*Rendered images with source text*:
========
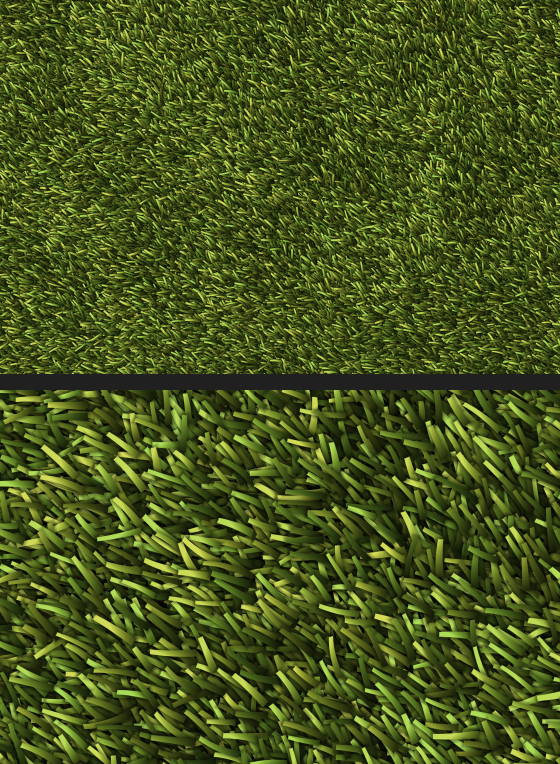
Top, the full canvas; bottom, a detail of the centre.
Give the GLSL for this texture, as a Shadertoy shader.

```glsl
float hash(vec3 p) {
    p = fract(p * vec3(0.1031, 0.1130, 0.0973));
    p += dot(p, p.yzx + 33.33);
    return fract((p.x + p.y) * p.z);
}

float noise(vec2 p) {
    vec2 cell = floor(p), f = fract(p);
    f = f * f * (3.0 - 2.0 * f);
    vec3 c = vec3(cell + 50.0, 7.0);
    return mix(mix(hash(c), hash(c + vec3(1, 0, 0)), f.x),
               mix(hash(c + vec3(0, 1, 0)), hash(c + vec3(1, 1, 0)), f.x), f.y);
}

// Green level to full colour: olive in shade, yellowish in light
vec3 grassColor(float green, float warmth) {
    float blue = 0.26 + 0.22 * green * green * green;
    return green * vec3((0.75 + 0.15 * green) * warmth, 1.0, blue);
}

// Mean lean of the turf: steeper at the top, flatter at the lower left
float leanAngle(vec2 p) {
    return 2.88 - 0.42 * p.y - 0.1 * p.x + 0.9 * (noise(p * 9.0) - 0.5);
}

void drawBlade(inout vec3 color, vec2 p, vec3 id, float cellSize, float pixel) {
    vec2 jitter = vec2(hash(id + 11.0), hash(id + 23.0));
    vec2 center = (id.xy - 100.0 + jitter) * cellSize;
    float spread = hash(id + 37.0) + hash(id + 41.0) - 1.0;
    float angle = leanAngle(center) + 1.0 * spread;
    vec2 axis = vec2(cos(angle), sin(angle));

    // Blade frame: u runs from root to tip, v across
    vec2 q = p - center;
    float u = dot(q, axis);
    float v = dot(q, vec2(-axis.y, axis.x));
    v += (hash(id + 53.0) - 0.5) * 12.0 * u * u;
    float halfLength = mix(0.012, 0.021, hash(id + 61.0));
    float along = clamp(0.5 + 0.5 * u / halfLength, 0.0, 1.0);
    float halfWidth = mix(0.0025, 0.0038, hash(id + 67.0)) * mix(1.0, 0.65, along);
    float d = max(abs(v) - halfWidth, abs(u) - halfLength);

    // Soft shade on the blades beneath
    color *= 1.0 - 0.34 * smoothstep(0.004, 0.0, d);

    // Lit tip, dark root, one side of the fold brighter
    float sheen = mix(0.41, 1.27, pow(hash(id + 71.0), 1.75));
    float patches = mix(0.84, 1.16, noise(center * 7.0 + 20.0));
    float side = 1.0 + 0.14 * clamp(v / halfWidth, -1.0, 1.0) * sign(axis.y);
    float green = sheen * patches * side * mix(0.25, 1.05, along);
    green *= 1.08 - 0.08 * center.x;
    float warmth = mix(0.88, 1.1, hash(id + 83.0));
    vec3 bladeColor = grassColor(min(green, 0.86), warmth);
    color = mix(color, bladeColor, smoothstep(0.7 * pixel, -0.7 * pixel, d));
}

void mainImage(out vec4 fragColor, in vec2 fragCoord) {
    float pixel = 1.0 / iResolution.y;
    vec2 p = fragCoord * pixel;
    float cellSize = 0.024;
    vec3 color = grassColor(0.09, 1.0);

    // Stacked layers of scattered blades, nearer tips over farther roots
    for (int layer = 0; layer < 14; layer++) {
        float k = float(layer);
        vec2 shift = fract(k * vec2(0.618, 0.382)) * cellSize;
        vec2 cell = floor((p + shift) / cellSize) + 100.0;
        for (int j = 1; j >= -1; j--) {
            for (int i = -1; i <= 1; i++) {
                vec3 id = vec3(cell + vec2(i, j), k * 17.0 + 3.0);
                drawBlade(color, p + shift, id, cellSize, pixel);
            }
        }
    }
    fragColor = vec4(color, 1.0);
}
```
========
*Task instructions*:
Lines containing the word "axis": copy every one of them from the records above.

*Exercise solution*:
    vec2 axis = vec2(cos(angle), sin(angle));
    float u = dot(q, axis);
    float v = dot(q, vec2(-axis.y, axis.x));
    float side = 1.0 + 0.14 * clamp(v / halfWidth, -1.0, 1.0) * sign(axis.y);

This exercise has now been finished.